On their face the agreements designated use as the measure of the duration of the license fee obligation. The 1937 agreement required the defendant to pay a license fee for the use of the equipment in addition to the rental payment. Upon the cancellation of the agreement the equipment was to be removed from the premises, a physical discontinuance of use. The modification agreement required the defendant to pay for the use of the equipment after title had passed to the defendant. Moreover the defendant's course of conduct in paying the license fees for more than 12 years after the end of the contract period acknowledges its obligation to pay the license fee for the use of the equipment.
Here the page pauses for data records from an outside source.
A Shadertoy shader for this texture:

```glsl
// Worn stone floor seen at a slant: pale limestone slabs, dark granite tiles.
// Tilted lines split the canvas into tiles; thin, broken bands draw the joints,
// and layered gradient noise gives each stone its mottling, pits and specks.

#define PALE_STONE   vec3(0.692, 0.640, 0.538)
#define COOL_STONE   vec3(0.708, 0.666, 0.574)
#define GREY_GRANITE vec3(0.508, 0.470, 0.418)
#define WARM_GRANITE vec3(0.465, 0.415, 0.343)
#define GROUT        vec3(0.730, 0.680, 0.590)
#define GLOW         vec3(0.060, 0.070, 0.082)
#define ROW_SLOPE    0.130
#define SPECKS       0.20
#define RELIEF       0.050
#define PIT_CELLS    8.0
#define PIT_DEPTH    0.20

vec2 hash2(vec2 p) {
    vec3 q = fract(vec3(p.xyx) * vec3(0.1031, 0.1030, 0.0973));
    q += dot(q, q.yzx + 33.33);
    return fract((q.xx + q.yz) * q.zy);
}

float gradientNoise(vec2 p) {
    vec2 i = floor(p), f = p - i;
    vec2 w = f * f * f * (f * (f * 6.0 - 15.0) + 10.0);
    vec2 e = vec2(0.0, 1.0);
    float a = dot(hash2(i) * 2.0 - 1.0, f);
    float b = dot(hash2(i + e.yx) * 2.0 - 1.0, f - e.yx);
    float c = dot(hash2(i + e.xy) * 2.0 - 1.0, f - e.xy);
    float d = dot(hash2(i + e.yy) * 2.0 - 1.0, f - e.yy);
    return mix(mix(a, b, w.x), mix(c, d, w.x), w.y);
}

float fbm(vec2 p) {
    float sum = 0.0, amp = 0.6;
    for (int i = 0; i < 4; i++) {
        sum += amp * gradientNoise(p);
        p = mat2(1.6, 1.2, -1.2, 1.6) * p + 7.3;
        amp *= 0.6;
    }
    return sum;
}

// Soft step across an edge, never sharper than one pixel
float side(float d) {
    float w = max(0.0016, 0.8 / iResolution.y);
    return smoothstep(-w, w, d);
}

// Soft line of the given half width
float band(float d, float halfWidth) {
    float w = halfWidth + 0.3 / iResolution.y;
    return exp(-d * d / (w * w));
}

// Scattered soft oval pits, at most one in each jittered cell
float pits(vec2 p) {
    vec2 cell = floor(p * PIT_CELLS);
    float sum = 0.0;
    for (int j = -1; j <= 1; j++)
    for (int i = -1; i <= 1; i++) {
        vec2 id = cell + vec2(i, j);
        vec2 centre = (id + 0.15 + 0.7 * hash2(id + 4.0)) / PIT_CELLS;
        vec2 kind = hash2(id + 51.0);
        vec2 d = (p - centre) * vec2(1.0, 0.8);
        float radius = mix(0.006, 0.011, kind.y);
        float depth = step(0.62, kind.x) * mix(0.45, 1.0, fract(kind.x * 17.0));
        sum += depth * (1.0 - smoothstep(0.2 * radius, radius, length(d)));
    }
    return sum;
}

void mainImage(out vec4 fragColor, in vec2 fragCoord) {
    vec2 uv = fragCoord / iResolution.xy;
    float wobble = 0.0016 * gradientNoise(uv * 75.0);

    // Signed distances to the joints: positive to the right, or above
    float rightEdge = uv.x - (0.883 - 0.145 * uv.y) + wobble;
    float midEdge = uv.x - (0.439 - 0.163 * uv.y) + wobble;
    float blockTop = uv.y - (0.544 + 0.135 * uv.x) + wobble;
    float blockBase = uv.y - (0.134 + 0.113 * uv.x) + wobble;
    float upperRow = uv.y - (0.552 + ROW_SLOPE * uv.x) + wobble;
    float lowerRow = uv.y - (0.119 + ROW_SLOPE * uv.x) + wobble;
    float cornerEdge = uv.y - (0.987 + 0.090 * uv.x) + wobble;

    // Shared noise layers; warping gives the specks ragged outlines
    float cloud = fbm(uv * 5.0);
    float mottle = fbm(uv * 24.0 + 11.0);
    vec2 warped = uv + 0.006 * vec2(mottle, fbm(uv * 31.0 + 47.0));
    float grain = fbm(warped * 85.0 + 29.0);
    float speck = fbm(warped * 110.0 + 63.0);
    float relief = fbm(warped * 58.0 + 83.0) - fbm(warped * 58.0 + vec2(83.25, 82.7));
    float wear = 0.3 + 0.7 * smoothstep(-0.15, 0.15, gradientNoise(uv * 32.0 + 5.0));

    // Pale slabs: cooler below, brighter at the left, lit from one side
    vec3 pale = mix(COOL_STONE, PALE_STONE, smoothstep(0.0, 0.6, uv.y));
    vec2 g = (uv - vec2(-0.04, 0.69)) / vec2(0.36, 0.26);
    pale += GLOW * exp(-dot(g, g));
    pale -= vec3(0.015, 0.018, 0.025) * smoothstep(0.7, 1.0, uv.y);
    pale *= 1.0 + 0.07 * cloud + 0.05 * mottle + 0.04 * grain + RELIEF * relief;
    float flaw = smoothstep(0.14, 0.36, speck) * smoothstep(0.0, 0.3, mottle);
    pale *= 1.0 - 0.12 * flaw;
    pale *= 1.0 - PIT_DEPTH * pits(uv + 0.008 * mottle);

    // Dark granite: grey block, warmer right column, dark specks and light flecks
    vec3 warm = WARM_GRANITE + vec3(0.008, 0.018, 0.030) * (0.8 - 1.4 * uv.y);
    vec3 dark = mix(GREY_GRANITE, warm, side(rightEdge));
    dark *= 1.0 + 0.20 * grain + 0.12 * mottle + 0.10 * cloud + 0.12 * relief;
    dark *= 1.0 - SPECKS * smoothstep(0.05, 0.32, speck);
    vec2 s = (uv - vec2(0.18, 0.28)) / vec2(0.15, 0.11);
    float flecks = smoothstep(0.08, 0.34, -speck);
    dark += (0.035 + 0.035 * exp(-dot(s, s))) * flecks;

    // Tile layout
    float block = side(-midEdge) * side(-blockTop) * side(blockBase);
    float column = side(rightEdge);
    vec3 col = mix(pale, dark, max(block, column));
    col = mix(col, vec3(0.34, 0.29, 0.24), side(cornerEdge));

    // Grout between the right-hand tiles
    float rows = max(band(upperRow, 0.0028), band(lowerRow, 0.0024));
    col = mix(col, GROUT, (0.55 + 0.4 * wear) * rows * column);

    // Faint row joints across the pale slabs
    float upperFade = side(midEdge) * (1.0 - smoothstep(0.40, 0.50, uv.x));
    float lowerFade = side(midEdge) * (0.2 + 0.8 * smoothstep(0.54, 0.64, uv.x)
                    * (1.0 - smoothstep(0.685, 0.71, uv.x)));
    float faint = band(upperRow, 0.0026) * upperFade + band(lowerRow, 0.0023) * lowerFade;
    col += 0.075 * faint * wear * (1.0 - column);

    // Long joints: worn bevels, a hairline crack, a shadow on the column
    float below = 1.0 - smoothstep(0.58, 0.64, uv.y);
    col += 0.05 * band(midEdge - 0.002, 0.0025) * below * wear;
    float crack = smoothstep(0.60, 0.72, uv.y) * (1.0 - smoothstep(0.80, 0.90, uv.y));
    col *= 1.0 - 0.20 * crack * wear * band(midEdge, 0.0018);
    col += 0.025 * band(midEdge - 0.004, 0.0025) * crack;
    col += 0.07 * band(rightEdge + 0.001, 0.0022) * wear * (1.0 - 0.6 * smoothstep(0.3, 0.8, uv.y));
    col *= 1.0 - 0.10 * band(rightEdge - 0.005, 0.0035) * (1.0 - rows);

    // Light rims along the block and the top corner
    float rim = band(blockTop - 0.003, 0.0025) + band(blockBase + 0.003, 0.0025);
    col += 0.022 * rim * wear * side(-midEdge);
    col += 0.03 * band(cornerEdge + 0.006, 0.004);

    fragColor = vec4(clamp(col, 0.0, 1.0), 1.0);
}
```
The narrow construction urged by the defendant is contrary to accepted rules of construction.
The rules of construction of contracts require us to adopt an interpretation which gives meaning to every provision of a contract or, in the negative, no provision of a contract should be left without force and effect. (1 Restatement, Contracts, § 235, subd. [c]; Fleischman v. Furgueson, 223 N.Y. 235; Rentways, Inc., v. O'Neil Milk Cream Co., 308 N.Y. 342, 347.) Even if there was an inconsistency between a specific provision and a general provision of a contract (we find none), the specific provision controls. (1 Restatement, Contracts, § 236, subd. [a].) Therefore the provision for the continuation of the license fee for the use of the equipment which is made a part of the modification agreement controls over the general termination provision, as the purpose of the modification agreement was to effect a transfer of the equipment for a consideration which specifically included a license fee for the continued use of the equipment. Such a construction is not only consistent with the acts of the parties to the agreements (3 Williston on Contracts, § 623; Brooklyn Public Lib. v. City of New York, 250 N.Y. 495) but is in harmony with the reasoning applied in construing a contract similar to the agreements presently under our scrutiny.
In Cammack v. Slattery Bros. ( 241 N.Y. 39), a defendant contracted to manufacture radiators designed by plaintiff and in return agreed to pay plaintiff certain royalties. No duration was specified for the contract. Six years later defendant attempted to terminate the contract by serving written notice of its intention to do so; however, it continued to manufacture the radiators specified in the agreement. In that case Chief Judge HISCOCK wrote (p. 45): "If we assume, as I think is the fact, that defendant might have terminated its contract at any time and did serve purported notices of intention so to do, the answer is that it did not as a matter of fact terminate the contract but continued to manufacture and sell radiators during the year 1921-1922. Under these circumstances this argument of defendant becomes quite academic because, of course, it would be unreasonable and inequitable to hold that the defendant might in form terminate its contract and then continue to manufacture radiators without the payment of any royalties such as it had agreed to pay."
In April Productions v. G. Schirmer, Inc. ( 308 N.Y. 366), we indicated that had not the term of the underlying copyrights measured the duration of the obligation to pay for the right to publish, the obligation would have been measured by use.
Here we have no such limitation. Therefore the defendant in the case at bar cannot terminate its obligation merely by serving a formal notice. So long as it continues to exercise the right to use, it must fulfill its obligation to pay the license fee.
The judgment of the Appellate Division and the determination of the Appellate Term should be reversed and the judgment of the Municipal Court reinstated, with costs to appellant in this court, the Appellate Division and the Appellate Term.
CONWAY, Ch. J., DESMOND, FULD, FROESSEL and VAN VOORHIS, JJ., concur with BURKE, J.; DYE, J., taking no part.